* DATASET ENTRIES:

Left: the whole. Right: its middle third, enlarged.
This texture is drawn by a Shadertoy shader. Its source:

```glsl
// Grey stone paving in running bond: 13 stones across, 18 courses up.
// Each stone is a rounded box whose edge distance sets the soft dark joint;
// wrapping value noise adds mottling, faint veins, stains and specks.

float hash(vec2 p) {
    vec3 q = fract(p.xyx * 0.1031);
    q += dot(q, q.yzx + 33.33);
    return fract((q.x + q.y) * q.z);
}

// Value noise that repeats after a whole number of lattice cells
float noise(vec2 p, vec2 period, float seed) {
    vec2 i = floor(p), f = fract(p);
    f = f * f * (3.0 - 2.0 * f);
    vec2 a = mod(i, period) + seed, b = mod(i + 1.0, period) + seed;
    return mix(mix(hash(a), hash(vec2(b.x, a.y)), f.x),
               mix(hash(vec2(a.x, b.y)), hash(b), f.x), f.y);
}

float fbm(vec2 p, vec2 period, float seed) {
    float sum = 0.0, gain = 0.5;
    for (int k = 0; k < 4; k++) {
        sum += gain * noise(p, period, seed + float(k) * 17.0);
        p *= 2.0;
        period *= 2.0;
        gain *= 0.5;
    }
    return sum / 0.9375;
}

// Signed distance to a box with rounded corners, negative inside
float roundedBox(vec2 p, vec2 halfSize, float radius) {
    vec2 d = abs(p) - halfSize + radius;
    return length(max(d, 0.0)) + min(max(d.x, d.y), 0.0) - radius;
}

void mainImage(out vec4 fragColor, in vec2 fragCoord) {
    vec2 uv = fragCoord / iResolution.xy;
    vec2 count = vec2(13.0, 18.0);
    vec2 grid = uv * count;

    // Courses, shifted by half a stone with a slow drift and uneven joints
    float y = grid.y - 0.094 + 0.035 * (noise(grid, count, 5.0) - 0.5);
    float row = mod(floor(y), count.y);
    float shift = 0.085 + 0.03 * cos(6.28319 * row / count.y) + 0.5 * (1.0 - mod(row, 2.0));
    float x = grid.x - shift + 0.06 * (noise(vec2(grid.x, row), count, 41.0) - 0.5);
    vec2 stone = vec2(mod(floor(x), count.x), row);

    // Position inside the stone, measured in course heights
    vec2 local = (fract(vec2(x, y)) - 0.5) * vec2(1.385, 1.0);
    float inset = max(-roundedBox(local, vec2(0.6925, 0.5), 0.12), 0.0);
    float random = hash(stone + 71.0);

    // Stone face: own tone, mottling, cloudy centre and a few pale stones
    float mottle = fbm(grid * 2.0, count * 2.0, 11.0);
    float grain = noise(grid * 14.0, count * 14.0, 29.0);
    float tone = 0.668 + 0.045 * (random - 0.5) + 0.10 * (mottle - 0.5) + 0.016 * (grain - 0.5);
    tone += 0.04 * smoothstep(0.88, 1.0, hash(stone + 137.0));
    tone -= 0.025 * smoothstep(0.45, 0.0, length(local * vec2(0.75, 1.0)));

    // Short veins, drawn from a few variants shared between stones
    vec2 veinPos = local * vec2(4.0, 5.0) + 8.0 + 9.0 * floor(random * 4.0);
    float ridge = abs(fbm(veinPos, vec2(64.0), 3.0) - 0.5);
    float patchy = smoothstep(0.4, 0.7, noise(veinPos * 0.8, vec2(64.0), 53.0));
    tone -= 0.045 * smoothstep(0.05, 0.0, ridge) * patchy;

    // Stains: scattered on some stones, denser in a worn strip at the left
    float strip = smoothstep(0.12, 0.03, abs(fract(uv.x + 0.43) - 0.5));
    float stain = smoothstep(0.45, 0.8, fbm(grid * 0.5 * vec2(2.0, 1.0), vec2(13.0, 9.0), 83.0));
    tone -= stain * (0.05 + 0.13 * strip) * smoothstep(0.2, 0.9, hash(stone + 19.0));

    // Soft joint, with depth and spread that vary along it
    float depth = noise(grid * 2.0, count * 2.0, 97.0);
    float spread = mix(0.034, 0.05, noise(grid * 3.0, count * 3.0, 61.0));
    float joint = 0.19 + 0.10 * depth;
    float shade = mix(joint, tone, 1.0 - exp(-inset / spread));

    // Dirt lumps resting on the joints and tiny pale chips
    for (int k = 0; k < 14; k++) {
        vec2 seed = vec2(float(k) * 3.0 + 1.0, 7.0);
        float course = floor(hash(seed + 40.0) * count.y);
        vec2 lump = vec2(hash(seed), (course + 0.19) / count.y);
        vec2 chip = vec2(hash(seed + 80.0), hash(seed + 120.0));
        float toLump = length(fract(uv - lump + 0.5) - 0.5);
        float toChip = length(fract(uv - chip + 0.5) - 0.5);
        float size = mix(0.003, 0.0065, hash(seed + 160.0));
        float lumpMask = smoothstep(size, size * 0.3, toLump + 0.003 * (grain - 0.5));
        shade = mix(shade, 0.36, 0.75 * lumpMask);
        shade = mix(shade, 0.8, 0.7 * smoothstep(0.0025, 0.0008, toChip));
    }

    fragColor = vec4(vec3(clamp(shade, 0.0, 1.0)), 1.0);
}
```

* EXERCISE INSTRUCTIONS: Each line of the data must come back exactly as written.

* FINAL ANSWER:
Left: the whole. Right: its middle third, enlarged.
This texture is drawn by a Shadertoy shader. Its source:

```glsl
// Grey stone paving in running bond: 13 stones across, 18 courses up.
// Each stone is a rounded box whose edge distance sets the soft dark joint;
// wrapping value noise adds mottling, faint veins, stains and specks.

float hash(vec2 p) {
    vec3 q = fract(p.xyx * 0.1031);
    q += dot(q, q.yzx + 33.33);
    return fract((q.x + q.y) * q.z);
}

// Value noise that repeats after a whole number of lattice cells
float noise(vec2 p, vec2 period, float seed) {
    vec2 i = floor(p), f = fract(p);
    f = f * f * (3.0 - 2.0 * f);
    vec2 a = mod(i, period) + seed, b = mod(i + 1.0, period) + seed;
    return mix(mix(hash(a), hash(vec2(b.x, a.y)), f.x),
               mix(hash(vec2(a.x, b.y)), hash(b), f.x), f.y);
}

float fbm(vec2 p, vec2 period, float seed) {
    float sum = 0.0, gain = 0.5;
    for (int k = 0; k < 4; k++) {
        sum += gain * noise(p, period, seed + float(k) * 17.0);
        p *= 2.0;
        period *= 2.0;
        gain *= 0.5;
    }
    return sum / 0.9375;
}

// Signed distance to a box with rounded corners, negative inside
float roundedBox(vec2 p, vec2 halfSize, float radius) {
    vec2 d = abs(p) - halfSize + radius;
    return length(max(d, 0.0)) + min(max(d.x, d.y), 0.0) - radius;
}

void mainImage(out vec4 fragColor, in vec2 fragCoord) {
    vec2 uv = fragCoord / iResolution.xy;
    vec2 count = vec2(13.0, 18.0);
    vec2 grid = uv * count;

    // Courses, shifted by half a stone with a slow drift and uneven joints
    float y = grid.y - 0.094 + 0.035 * (noise(grid, count, 5.0) - 0.5);
    float row = mod(floor(y), count.y);
    float shift = 0.085 + 0.03 * cos(6.28319 * row / count.y) + 0.5 * (1.0 - mod(row, 2.0));
    float x = grid.x - shift + 0.06 * (noise(vec2(grid.x, row), count, 41.0) - 0.5);
    vec2 stone = vec2(mod(floor(x), count.x), row);

    // Position inside the stone, measured in course heights
    vec2 local = (fract(vec2(x, y)) - 0.5) * vec2(1.385, 1.0);
    float inset = max(-roundedBox(local, vec2(0.6925, 0.5), 0.12), 0.0);
    float random = hash(stone + 71.0);

    // Stone face: own tone, mottling, cloudy centre and a few pale stones
    float mottle = fbm(grid * 2.0, count * 2.0, 11.0);
    float grain = noise(grid * 14.0, count * 14.0, 29.0);
    float tone = 0.668 + 0.045 * (random - 0.5) + 0.10 * (mottle - 0.5) + 0.016 * (grain - 0.5);
    tone += 0.04 * smoothstep(0.88, 1.0, hash(stone + 137.0));
    tone -= 0.025 * smoothstep(0.45, 0.0, length(local * vec2(0.75, 1.0)));

    // Short veins, drawn from a few variants shared between stones
    vec2 veinPos = local * vec2(4.0, 5.0) + 8.0 + 9.0 * floor(random * 4.0);
    float ridge = abs(fbm(veinPos, vec2(64.0), 3.0) - 0.5);
    float patchy = smoothstep(0.4, 0.7, noise(veinPos * 0.8, vec2(64.0), 53.0));
    tone -= 0.045 * smoothstep(0.05, 0.0, ridge) * patchy;

    // Stains: scattered on some stones, denser in a worn strip at the left
    float strip = smoothstep(0.12, 0.03, abs(fract(uv.x + 0.43) - 0.5));
    float stain = smoothstep(0.45, 0.8, fbm(grid * 0.5 * vec2(2.0, 1.0), vec2(13.0, 9.0), 83.0));
    tone -= stain * (0.05 + 0.13 * strip) * smoothstep(0.2, 0.9, hash(stone + 19.0));

    // Soft joint, with depth and spread that vary along it
    float depth = noise(grid * 2.0, count * 2.0, 97.0);
    float spread = mix(0.034, 0.05, noise(grid * 3.0, count * 3.0, 61.0));
    float joint = 0.19 + 0.10 * depth;
    float shade = mix(joint, tone, 1.0 - exp(-inset / spread));

    // Dirt lumps resting on the joints and tiny pale chips
    for (int k = 0; k < 14; k++) {
        vec2 seed = vec2(float(k) * 3.0 + 1.0, 7.0);
        float course = floor(hash(seed + 40.0) * count.y);
        vec2 lump = vec2(hash(seed), (course + 0.19) / count.y);
        vec2 chip = vec2(hash(seed + 80.0), hash(seed + 120.0));
        float toLump = length(fract(uv - lump + 0.5) - 0.5);
        float toChip = length(fract(uv - chip + 0.5) - 0.5);
        float size = mix(0.003, 0.0065, hash(seed + 160.0));
        float lumpMask = smoothstep(size, size * 0.3, toLump + 0.003 * (grain - 0.5));
        shade = mix(shade, 0.36, 0.75 * lumpMask);
        shade = mix(shade, 0.8, 0.7 * smoothstep(0.0025, 0.0008, toChip));
    }

    fragColor = vec4(vec3(clamp(shade, 0.0, 1.0)), 1.0);
}
```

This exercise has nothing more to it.